One Cruse assignment was to review a book dealing with some aspect of bereavement. Read on for the review and why I choose the book.
Why did I choose this book? It seemed a practical book. Whilst it does contain theory there is more application of that theory that pure theory alone. It looked like a book that would be useful in being with clients, rather than just one to increase my theoretical knowledge. This seems borne out by the contents. The book in divided into five parts – Loss and nurture, Death as a particular form of loss, Working with the grieving, Anger and guilt, concluding with Professional implications. There are also lengthy appendices (nearly 40 pages worth), giving further resources, websites, books and other helps to further develop an understanding of loss and grief. There are also 17 “exercises” spread throughout the book, where the reader is asked to engage more with the material to check understanding, both of the written material but also to gain insight into losses experienced oneself. Each chapter concludes with a “Summary” where the main points covered are listed as bullet points. There is also reference back to previous chapters where a concept or scenario has been introduced.
All in all, a very practical book. A very readable book too. There is occasional “jargon”, but only where introducing concepts, such as with Bowlby’s attachment theory. It is not filled with jargon, just for the sake of it, as some counselling books appear to be. However, where there is any, it is explained clearly. An example of this on page 73 is “reactive attachment disorder (RAD). This is explained in relation to children who experience “neglectful and dysfunctional parents, endure the circumstantial loss of going into foster care, changing foster parent or being adopted” who then having “been severely neglected, are unable to form normal relationships with others. Their capacity to attach has been damaged”.
Chapter 7 points out the need to be aware of cultural differences, more so now in Britain than in previous generations, with the “cultural variety” now present in our society. Help is provided with an outline of mourning customs in the main cultural and religious groups present in the UK – including Judaism, Christianity, Islam, Hinduism, Sikhism, Buddhism and Humanists.
Part III – Working with the grieving is excellent. Chapters 10, 11 and 12 are very practical. Chapter 10 “Basic counselling skills” is perhaps summarised by the following quotes from the first two paragraphs: “…our role is to observer, accept and value the experiences of others, trying to understand this experience at many levels yet without wishing to change it in any way”, along with “attitudes of care, nurture and non-judgemental acceptance” enabling clients to tell “their stores and memories of the person who has died bit also their feelings”. The several exercises in this chapter help to bring a great understanding of how the reader can become this kind of counsellor. Chapters 11 and 12 expand this basic level of being, adding further skills, such as boundaries, including starting and ending sessions and relationships, giving some examples of difficult openings and endings. There is also a brief discussion of time-limited counselling.

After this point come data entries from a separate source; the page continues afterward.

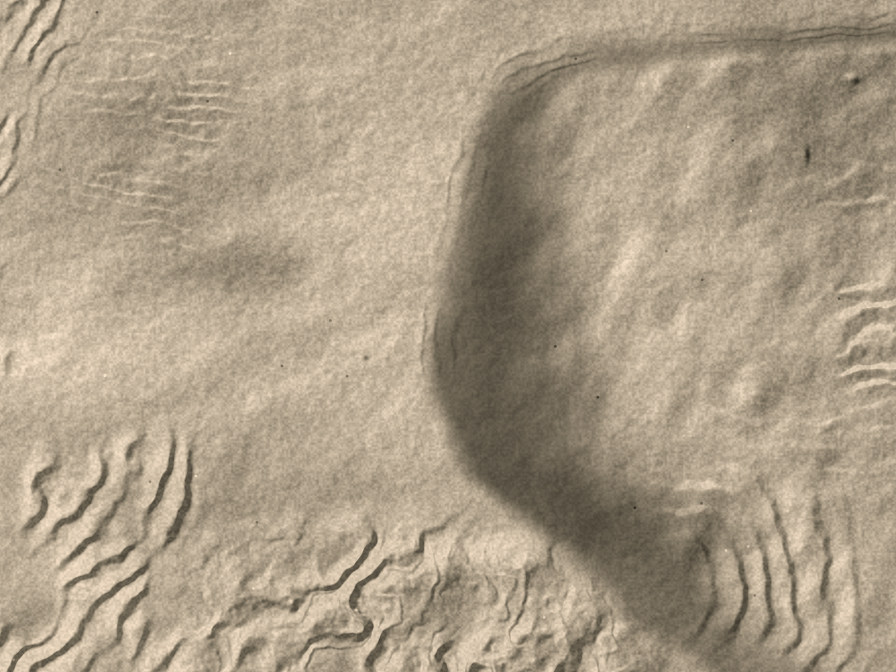
A WebGL 1 fragment shader for this texture:

```glsl
precision highp float;
// Wet beach sand: a shaded scour basin surrounded by ripples and eroded folds.
uniform vec2 u_resolution;

float hash(vec2 p) {
  vec3 q = fract(vec3(p.xyx) * 0.1031);
  q += dot(q, q.yzx + 33.33);
  return fract((q.x + q.y) * q.z);
}

float noise(vec2 p) {
  vec2 i = floor(p), f = fract(p);
  f = f * f * (3.0 - 2.0 * f);
  return mix(mix(hash(i), hash(i + vec2(1, 0)), f.x),
             mix(hash(i + vec2(0, 1)), hash(i + vec2(1, 1)), f.x), f.y);
}

float fbm(vec2 p) {
  float sum = 0.0, amp = 0.5;
  for (int i = 0; i < 4; i++) {
    sum += amp * noise(p);
    p = mat2(1.6, 1.2, -1.2, 1.6) * p + 17.3;
    amp *= 0.5;
  }
  return sum;
}

float blob(vec2 p, vec2 center, vec2 radius) {
  vec2 q = (p - center) / radius;
  return exp(-dot(q, q));
}

// Long rise followed by a shorter rounded drop.
float ridge(float u) {
  float f = fract(u);
  return smoothstep(0.0, 0.75, f) * (1.0 - smoothstep(0.68, 1.0, f));
}

// Patchy strength that interrupts crests.
float patches(vec2 p) {
  return smoothstep(0.3, 0.68, noise(p) * 0.75 + noise(p * 2.3 + 5.0) * 0.25);
}

// Horizontal position of the basin rim at height y.
float rimX(float y) {
  float up = max(y - 0.5, 0.0), down = max(0.5 - y, 0.0);
  return 0.635 + 0.2 * up + 0.54 * pow(up / 0.48, 13.0)
       + 1.3 * down * down + 0.07 * smoothstep(0.2, 0.36, down);
}

// Approximate signed distance to the rim, positive inside the basin.
float rimDistance(vec2 p) {
  float slope = (rimX(p.y + 0.004) - rimX(p.y - 0.004)) / 0.008;
  float wobble = 0.03 * (fbm(p * 13.0) - 0.47);
  return (p.x - rimX(p.y)) / sqrt(1.0 + slope * slope) + wobble;
}

float height(vec2 p) {
  float broad = fbm(p * 6.0 + 3.0) - 0.47, mid = fbm(p * 17.0) - 0.47;
  float d = rimDistance(p);
  float h = 0.0042 * fbm(p * 20.0) + 0.001 * fbm(p * 75.0);

  // Steep runnels at lower left
  float runnels = smoothstep(0.0, 0.08, 0.5 - 0.42 * p.x - p.y + 0.12 * broad)
                * (1.0 - smoothstep(0.28, 0.42, p.x));
  float u = p.x - 0.22 * p.y + 0.8 * max(0.2 - p.y, 0.0) + 0.13 * broad + 0.05 * mid;
  h += runnels * (0.007 * ridge(u / 0.06) * patches(p * vec2(16, 8) + 8.0) + 0.006 * noise(p * 15.0));

  // Lumpy folds along the bottom
  float folds = (1.0 - smoothstep(0.14, 0.25, p.y + 0.12 * broad))
              * smoothstep(0.22, 0.4, p.x) * (1.0 - smoothstep(-0.05, 0.04, d));
  u = 0.72 * p.x - 0.6 * p.y + 0.27 * broad + 0.08 * mid;
  h += folds * (0.009 * ridge(u / 0.085) * patches(p * 10.0 + 2.0)
              + 0.0016 * ridge((u + 0.5 * p.y) / 0.027) * patches(p * 13.0) + 0.011 * noise(p * 13.0));

  // Concentric arcs at lower right
  vec2 q = (p - vec2(0.99, 0.13)) * vec2(1.0, 1.05);
  float radius = length(q);
  float arcs = smoothstep(0.04, 0.1, radius) * (1.0 - smoothstep(0.22, 0.36, radius))
             * smoothstep(-0.02, 0.08, q.x + 0.2 * q.y);
  h += 0.0045 * arcs * ridge((radius + 0.07 * broad + 0.03 * mid) / 0.043) * patches(p * 9.0 + 4.0);

  // Wavy crests on the right margin
  float crests = smoothstep(1.1, 1.26, p.x + 0.15 * broad) * blob(p, vec2(1.33, 0.53), vec2(0.4, 0.18));
  u = p.y - 0.12 * (p.x - 1.2) + 0.11 * broad + 0.06 * mid;
  h += 0.005 * crests * ridge(u / 0.041) * patches(p * vec2(10, 15) + 1.0);

  // Streaks in the upper-left corner and faint ripples beside them
  float corner = 1.0 - smoothstep(0.05, 0.18, p.x + 0.35 * (1.0 - p.y));
  h += 0.0035 * corner * ridge((0.85 * p.x - 0.5 * p.y + 0.09 * broad + 0.05 * mid) / 0.03) * patches(p * 15.0);
  h += 0.0016 * blob(p, vec2(0.3, 0.8), vec2(0.24, 0.18)) * patches(p * 14.0 + 7.0)
     * ridge((p.y + 0.25 * p.x + 0.08 * broad + 0.04 * mid) / 0.023);

  // Layers along the rim, then soft dimples inside the basin
  h += 0.0011 * smoothstep(-0.03, 0.0, d) * (1.0 - smoothstep(0.03, 0.07, d))
     * ridge((d + 0.03 * mid) / 0.022) * patches(p * 12.0 + 6.0);
  h += 0.006 * smoothstep(0.03, 0.15, d) * noise(mat2(0.9, 0.4, -0.4, 0.9) * p * vec2(26, 17));
  return h;
}

void main() {
  vec2 p = gl_FragCoord.xy / u_resolution.y;
  float d = rimDistance(p);

  // Broad tones, with swept streaks outside the basin
  float tone = 0.72 + 0.12 * (fbm(p * 5.0) - 0.47);
  vec2 swept = mat2(0.9, -0.44, 0.44, 0.9) * p;
  tone += 0.2 * (fbm(swept * vec2(5, 20)) - 0.47) * (1.0 - smoothstep(-0.06, 0.02, d)) * smoothstep(0.2, 0.4, p.y);
  tone += 0.07 * blob(p, vec2(0.57, 0.6), vec2(0.13, 0.3)) + 0.08 * blob(p, vec2(0.12, 0.51), vec2(0.2, 0.1));
  tone -= 0.08 * blob(p, vec2(0.27, 0.79), vec2(0.2, 0.14));
  tone -= 0.15 * blob(p, vec2(0.36, 0.605 + 0.1 * (p.x - 0.36)), vec2(0.11, 0.035));
  tone -= 0.08 * blob(p, vec2(0.42, 0.27), vec2(0.24, 0.13));
  tone -= 0.05 * blob(p, vec2(0.65, 0.05), vec2(0.35, 0.15));
  tone -= 0.12 * blob(p, vec2(1.27, 0.84), vec2(0.25, 0.2));
  tone += 0.05 * blob(p, vec2(1.0, 0.6), vec2(0.12, 0.3));

  // Shadowed wall and wet trail
  float width = 0.07 + 0.13 * exp(-pow((p.y - 0.42) / 0.33, 2.0));
  float wall = smoothstep(-0.012, 0.03, d) * (1.0 - smoothstep(0.45 * width, 1.6 * width, d + 0.06 * (fbm(p * 9.0) - 0.47)));
  wall *= mix(1.0, 0.7 + 0.3 * smoothstep(0.02, 0.06, d), smoothstep(0.45, 0.6, p.y));
  wall *= (1.0 - 0.5 * smoothstep(0.78, 0.96, p.y)) * mix(0.6, 1.0, smoothstep(0.05, 0.26, p.y));
  tone -= 0.35 * wall + 0.03 * smoothstep(0.0, 0.1, d);

  // Low light from the upper left
  vec2 toLight = vec2(-0.8, 0.6) * 0.002;
  float slope = (height(p - toLight) - height(p + toLight)) / 0.004;
  tone += clamp(slope * 0.75, -0.3, 0.17) * (1.0 - 0.55 * wall);

  // Grains and scattered specks
  float grain = noise(p * 330.0) + 0.5 * noise(p * 170.0 + 9.0) - 0.75;
  tone += 0.12 * grain * (1.0 - 0.5 * wall);
  vec2 cell = floor(p * 30.0);
  vec2 spot = 0.2 + 0.6 * vec2(hash(cell + 4.0), hash(cell + 31.0));
  float speck = step(0.97, hash(cell + 71.0)) * (1.0 - smoothstep(0.03, 0.09, length(fract(p * 30.0) - spot)));
  tone += speck * (hash(cell + 12.0) > 0.6 ? 0.2 : -0.25);
  tone -= 0.35 * blob(p, vec2(0.545, 0.467), vec2(0.004)) + 0.3 * blob(p, vec2(1.202, 0.77), vec2(0.004, 0.013));
  tone += 0.25 * blob(p, vec2(1.266, 0.887), vec2(0.008, 0.006)) - 0.3 * blob(p, vec2(1.274, 0.88), vec2(0.008, 0.005));

  tone = clamp(tone, 0.2, 0.97);
  gl_FragColor = vec4(tone * vec3(1.0, 0.917, mix(0.725, 0.82, tone)), 1.0);
}
```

Chapter 13 “Ways of helping children” is again very practical. The ‘faces’ and ‘boxes’ games detailed, both seem excellent ways of getting younger clients to recognise and come to terms with their feelings.
The penultimate chapter on “Supervision” is worthwhile too. Supervision is seen as three fold:
- Restorative – helping the counsellor to “remain receptive to [the] experience of others”.
- Formative – providing training in the early stages of counselling, looking at skills used in sessions, being “aware of responses and … reactions to clients”.
- Normative – concerning the counsellors ethical conduct.
An insight mentioned in various places through the book, not previously considered by myself, is that the process of grieving for a person who has died is the same for other losses in life. The skills, the way of being, in helping a client work through their grief for someone who has died are in many ways the same for helping a client work through a loss experienced by divorce, redundancy, loss of health and so forth.
One final note concerning the book is how it mirrors in many ways the Cruse course material. It almost makes me wonder, not that it matters, which came first, the book or the Cruse material. They certainly complement each other. I would, therefore, recommend this book, Gift of Tearsto all who enrol on the Cruse foundation course.